**WHAT YOU ARE ASKED TO DO:**
Line by line, set down all the data below exactly, omitting any picture.

(Collected data)
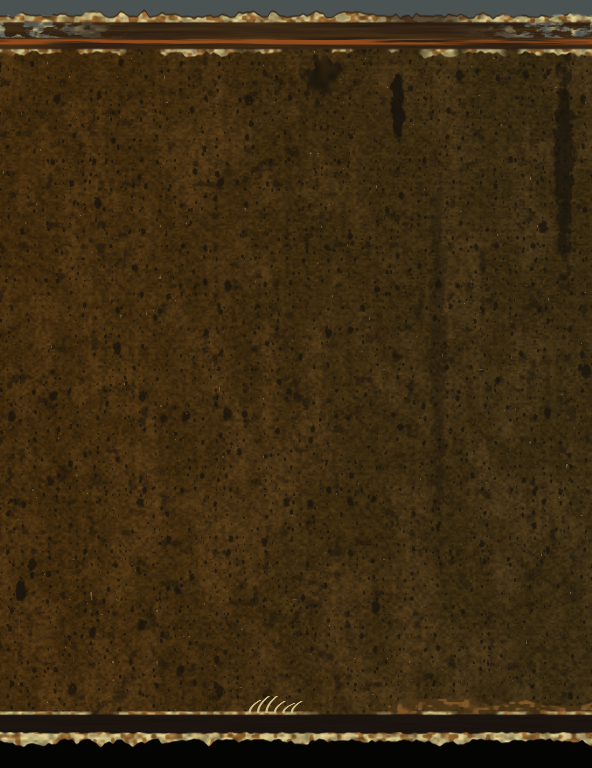
A Shadertoy shader for this texture:

```glsl
// Worn brown book cloth between frayed, gilded edges, with dark specks and stains.
#define CLOTH vec3(0.235, 0.165, 0.055)
#define OCHRE vec3(0.300, 0.210, 0.085)
#define INK vec3(0.085, 0.070, 0.045)
#define CREAM vec3(0.800, 0.740, 0.510)
#define TAN vec3(0.580, 0.390, 0.180)
#define SLATE vec3(0.310, 0.340, 0.340)
#define PLUM vec3(0.130, 0.085, 0.070)
#define GRAIN 0.30
#define MOTTLE 0.85
#define SPECKS 0.34
#define SOFT 0.0016

float hash(vec2 p) {
    return fract(sin(dot(p, vec2(127.1, 311.7))) * 43758.545);
}

float noise(vec2 p) {
    vec2 i = floor(p), f = fract(p);
    f = f * f * (3.0 - 2.0 * f);
    return mix(mix(hash(i), hash(i + vec2(1, 0)), f.x),
               mix(hash(i + vec2(0, 1)), hash(i + vec2(1, 1)), f.x), f.y);
}

float fbm(vec2 p) {
    float sum = 0.0, amp = 0.5;
    for (int i = 0; i < 4; i++) {
        sum += amp * noise(p);
        p = p * 2.03 + 17.3;
        amp *= 0.5;
    }
    return sum / 0.9375;
}

float above(float y, float edge) {
    return smoothstep(edge - SOFT, edge + SOFT, y);
}

float band(float y, float low, float high) {
    return above(y, low) * (1.0 - above(y, high));
}

// Ragged outline of torn threads, mostly short with a few long tufts
float fray(float x, float seed) {
    float tuft = noise(vec2(x * 70.0, seed));
    return 0.004 * noise(vec2(x * 190.0, seed + 5.0)) + 0.008 * tuft * tuft * tuft;
}

// Soft ellipse broken up by noise
float stain(vec2 p, vec2 centre, vec2 size) {
    float d = length((p - centre) / size) + 1.3 * (fbm(p * vec2(120.0, 80.0)) - 0.5);
    return 1.0 - smoothstep(0.65, 1.0, d);
}

// Scattered dark dots, a little taller than wide
float specks(vec2 p) {
    float mask = 0.0, cells = 36.0;
    for (int i = 0; i < 3; i++) {
        vec2 q = p * cells + float(i) * 9.7, id = floor(q);
        vec2 centre = 0.3 + 0.4 * vec2(hash(id), hash(id + 31.0));
        float r = mix(0.08, 0.24, pow(hash(id + 57.0), 3.0));
        float d = length((fract(q) - centre) * vec2(1.15, 0.8));
        d += 0.12 * (noise(q * 7.0) - 0.5);
        float dot1 = 1.0 - smoothstep(r - 0.05, r + 0.08, d);
        mask = max(mask, dot1 * step(hash(id + 83.0), SPECKS * (0.3 + 0.35 * float(i))));
        cells *= 1.75;
    }
    return mask;
}

vec3 cloth(vec2 p) {
    float mottle = 0.6 * fbm(p * vec2(32.0, 20.0)) + 0.4 * fbm(p * vec2(26.0, 3.0) + 40.0);
    vec3 col = mix(CLOTH, OCHRE, MOTTLE * smoothstep(0.38, 0.70, mottle));
    col *= mix(vec3(1.04, 0.98, 0.85), vec3(0.92, 0.98, 1.12), smoothstep(0.0, 0.75, p.x));
    float weave = 0.55 * noise(p * 230.0) + 0.45 * noise(p * vec2(390.0, 430.0));
    col *= 1.0 + GRAIN * 2.0 * (weave - 0.5);
    col = mix(col, INK, 0.5 * smoothstep(0.62, 0.82, fbm(p * 75.0)));
    col = mix(col, INK, 0.75 * specks(p));
    col += 0.22 * smoothstep(0.91, 0.99, noise(p * 210.0 + 71.0)) * step(0.75, hash(floor(p * 105.0)));
    // Long stains and the nick below the top edge
    col = mix(col, INK, 0.65 * stain(p, vec2(0.735, 0.80), vec2(0.014, 0.16)));
    col = mix(col, INK, 0.30 * stain(p, vec2(0.570, 0.55), vec2(0.012, 0.26)));
    col = mix(col, INK, 0.85 * stain(p, vec2(0.518, 0.862), vec2(0.010, 0.044)));
    col = mix(col, INK, 0.85 * stain(p, vec2(0.028, 0.230), vec2(0.009, 0.016)));
    float nick = stain(p, vec2(0.421, 0.897), vec2(0.026, 0.032));
    return mix(col, mix(INK, CLOTH, noise(p * 90.0)), nick);
}

void mainImage(out vec4 fragColor, in vec2 fragCoord) {
    vec2 p = fragCoord / iResolution.y;
    float x = p.x, y = p.y, width = iResolution.x / iResolution.y;
    float rough = noise(p * vec2(150.0, 260.0));
    float streak = fbm(p * vec2(9.0, 260.0));
    vec3 thread = mix(TAN, CREAM, smoothstep(0.2, 0.6, noise(p * 170.0))) * (0.65 + 0.5 * rough);
    vec3 col = cloth(p);

    // Top edge: frayed rim, scuffed board, copper strip, backdrop
    float lip = 0.934 - fray(x, 3.0);
    vec3 board = mix(PLUM, OCHRE, streak);
    float scuff = smoothstep(0.25, 0.48, abs(x / width - 0.5)) * above(y, 0.951);
    board = mix(board, mix(SLATE, CREAM, rough * rough), scuff * smoothstep(0.40, 0.60, fbm(p * vec2(80.0, 160.0))));
    col = mix(col, board, above(y, 0.936));
    col = mix(col, TAN * vec3(1.0, 0.75, 0.6), band(y, 0.942, 0.949) * smoothstep(0.35, 0.65, streak));
    col = mix(col, thread, band(y, lip, 0.936) * smoothstep(0.25, 0.55, noise(vec2(x * 45.0, 8.0))));
    float rim = 0.975 + fray(x, 11.0);
    float worn = 1.0 - 0.75 * smoothstep(0.08, 0.02, abs(x - 0.55));
    col = mix(col, thread, worn * band(y, 0.971, rim));
    col = mix(col, SLATE * 0.95, above(y, rim + 0.002));

    // Bottom edge: torn flap, thin gilt line, dark groove, fringe, shadow
    float flap = above(x, 0.505) * band(y, 0.070, 0.078 + 0.014 * noise(vec2(x * 28.0, 2.0)));
    col = mix(col, mix(OCHRE, TAN, smoothstep(0.45, 0.8, rough)), 0.7 * flap);
    col = mix(col, mix(PLUM, INK, streak), 1.0 - above(y, 0.070));
    col = mix(col, thread, band(y, 0.0695, 0.0735) * smoothstep(0.2, 0.5, noise(vec2(x * 30.0, 6.0))));
    float hem = 0.038 - fray(x, 23.0);
    col = mix(col, thread, band(y, hem, 0.044 + 0.003 * rough));
    col = mix(col, vec3(0.015, 0.014, 0.010), 1.0 - above(y, hem));

    // Loose slanted fibres
    for (int i = 0; i < 6; i++) {
        float k = float(i), h = 0.012 + 0.012 * hash(vec2(k, 4.0)), t = (y - 0.072) / h;
        float d = abs(x - 0.325 - 0.011 * k - 0.014 * t * t);
        col = mix(col, CREAM, (1.0 - smoothstep(0.0006, 0.0024, d)) * band(t, 0.0, 1.0));
    }
    fragColor = vec4(clamp(col, 0.0, 1.0), 1.0);
}
```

**PROBLEM SOLUTION:**
A Shadertoy shader for this texture:

```glsl
// Worn brown book cloth between frayed, gilded edges, with dark specks and stains.
#define CLOTH vec3(0.235, 0.165, 0.055)
#define OCHRE vec3(0.300, 0.210, 0.085)
#define INK vec3(0.085, 0.070, 0.045)
#define CREAM vec3(0.800, 0.740, 0.510)
#define TAN vec3(0.580, 0.390, 0.180)
#define SLATE vec3(0.310, 0.340, 0.340)
#define PLUM vec3(0.130, 0.085, 0.070)
#define GRAIN 0.30
#define MOTTLE 0.85
#define SPECKS 0.34
#define SOFT 0.0016

float hash(vec2 p) {
    return fract(sin(dot(p, vec2(127.1, 311.7))) * 43758.545);
}

float noise(vec2 p) {
    vec2 i = floor(p), f = fract(p);
    f = f * f * (3.0 - 2.0 * f);
    return mix(mix(hash(i), hash(i + vec2(1, 0)), f.x),
               mix(hash(i + vec2(0, 1)), hash(i + vec2(1, 1)), f.x), f.y);
}

float fbm(vec2 p) {
    float sum = 0.0, amp = 0.5;
    for (int i = 0; i < 4; i++) {
        sum += amp * noise(p);
        p = p * 2.03 + 17.3;
        amp *= 0.5;
    }
    return sum / 0.9375;
}

float above(float y, float edge) {
    return smoothstep(edge - SOFT, edge + SOFT, y);
}

float band(float y, float low, float high) {
    return above(y, low) * (1.0 - above(y, high));
}

// Ragged outline of torn threads, mostly short with a few long tufts
float fray(float x, float seed) {
    float tuft = noise(vec2(x * 70.0, seed));
    return 0.004 * noise(vec2(x * 190.0, seed + 5.0)) + 0.008 * tuft * tuft * tuft;
}

// Soft ellipse broken up by noise
float stain(vec2 p, vec2 centre, vec2 size) {
    float d = length((p - centre) / size) + 1.3 * (fbm(p * vec2(120.0, 80.0)) - 0.5);
    return 1.0 - smoothstep(0.65, 1.0, d);
}

// Scattered dark dots, a little taller than wide
float specks(vec2 p) {
    float mask = 0.0, cells = 36.0;
    for (int i = 0; i < 3; i++) {
        vec2 q = p * cells + float(i) * 9.7, id = floor(q);
        vec2 centre = 0.3 + 0.4 * vec2(hash(id), hash(id + 31.0));
        float r = mix(0.08, 0.24, pow(hash(id + 57.0), 3.0));
        float d = length((fract(q) - centre) * vec2(1.15, 0.8));
        d += 0.12 * (noise(q * 7.0) - 0.5);
        float dot1 = 1.0 - smoothstep(r - 0.05, r + 0.08, d);
        mask = max(mask, dot1 * step(hash(id + 83.0), SPECKS * (0.3 + 0.35 * float(i))));
        cells *= 1.75;
    }
    return mask;
}

vec3 cloth(vec2 p) {
    float mottle = 0.6 * fbm(p * vec2(32.0, 20.0)) + 0.4 * fbm(p * vec2(26.0, 3.0) + 40.0);
    vec3 col = mix(CLOTH, OCHRE, MOTTLE * smoothstep(0.38, 0.70, mottle));
    col *= mix(vec3(1.04, 0.98, 0.85), vec3(0.92, 0.98, 1.12), smoothstep(0.0, 0.75, p.x));
    float weave = 0.55 * noise(p * 230.0) + 0.45 * noise(p * vec2(390.0, 430.0));
    col *= 1.0 + GRAIN * 2.0 * (weave - 0.5);
    col = mix(col, INK, 0.5 * smoothstep(0.62, 0.82, fbm(p * 75.0)));
    col = mix(col, INK, 0.75 * specks(p));
    col += 0.22 * smoothstep(0.91, 0.99, noise(p * 210.0 + 71.0)) * step(0.75, hash(floor(p * 105.0)));
    // Long stains and the nick below the top edge
    col = mix(col, INK, 0.65 * stain(p, vec2(0.735, 0.80), vec2(0.014, 0.16)));
    col = mix(col, INK, 0.30 * stain(p, vec2(0.570, 0.55), vec2(0.012, 0.26)));
    col = mix(col, INK, 0.85 * stain(p, vec2(0.518, 0.862), vec2(0.010, 0.044)));
    col = mix(col, INK, 0.85 * stain(p, vec2(0.028, 0.230), vec2(0.009, 0.016)));
    float nick = stain(p, vec2(0.421, 0.897), vec2(0.026, 0.032));
    return mix(col, mix(INK, CLOTH, noise(p * 90.0)), nick);
}

void mainImage(out vec4 fragColor, in vec2 fragCoord) {
    vec2 p = fragCoord / iResolution.y;
    float x = p.x, y = p.y, width = iResolution.x / iResolution.y;
    float rough = noise(p * vec2(150.0, 260.0));
    float streak = fbm(p * vec2(9.0, 260.0));
    vec3 thread = mix(TAN, CREAM, smoothstep(0.2, 0.6, noise(p * 170.0))) * (0.65 + 0.5 * rough);
    vec3 col = cloth(p);

    // Top edge: frayed rim, scuffed board, copper strip, backdrop
    float lip = 0.934 - fray(x, 3.0);
    vec3 board = mix(PLUM, OCHRE, streak);
    float scuff = smoothstep(0.25, 0.48, abs(x / width - 0.5)) * above(y, 0.951);
    board = mix(board, mix(SLATE, CREAM, rough * rough), scuff * smoothstep(0.40, 0.60, fbm(p * vec2(80.0, 160.0))));
    col = mix(col, board, above(y, 0.936));
    col = mix(col, TAN * vec3(1.0, 0.75, 0.6), band(y, 0.942, 0.949) * smoothstep(0.35, 0.65, streak));
    col = mix(col, thread, band(y, lip, 0.936) * smoothstep(0.25, 0.55, noise(vec2(x * 45.0, 8.0))));
    float rim = 0.975 + fray(x, 11.0);
    float worn = 1.0 - 0.75 * smoothstep(0.08, 0.02, abs(x - 0.55));
    col = mix(col, thread, worn * band(y, 0.971, rim));
    col = mix(col, SLATE * 0.95, above(y, rim + 0.002));

    // Bottom edge: torn flap, thin gilt line, dark groove, fringe, shadow
    float flap = above(x, 0.505) * band(y, 0.070, 0.078 + 0.014 * noise(vec2(x * 28.0, 2.0)));
    col = mix(col, mix(OCHRE, TAN, smoothstep(0.45, 0.8, rough)), 0.7 * flap);
    col = mix(col, mix(PLUM, INK, streak), 1.0 - above(y, 0.070));
    col = mix(col, thread, band(y, 0.0695, 0.0735) * smoothstep(0.2, 0.5, noise(vec2(x * 30.0, 6.0))));
    float hem = 0.038 - fray(x, 23.0);
    col = mix(col, thread, band(y, hem, 0.044 + 0.003 * rough));
    col = mix(col, vec3(0.015, 0.014, 0.010), 1.0 - above(y, hem));

    // Loose slanted fibres
    for (int i = 0; i < 6; i++) {
        float k = float(i), h = 0.012 + 0.012 * hash(vec2(k, 4.0)), t = (y - 0.072) / h;
        float d = abs(x - 0.325 - 0.011 * k - 0.014 * t * t);
        col = mix(col, CREAM, (1.0 - smoothstep(0.0006, 0.0024, d)) * band(t, 0.0, 1.0));
    }
    fragColor = vec4(clamp(col, 0.0, 1.0), 1.0);
}
```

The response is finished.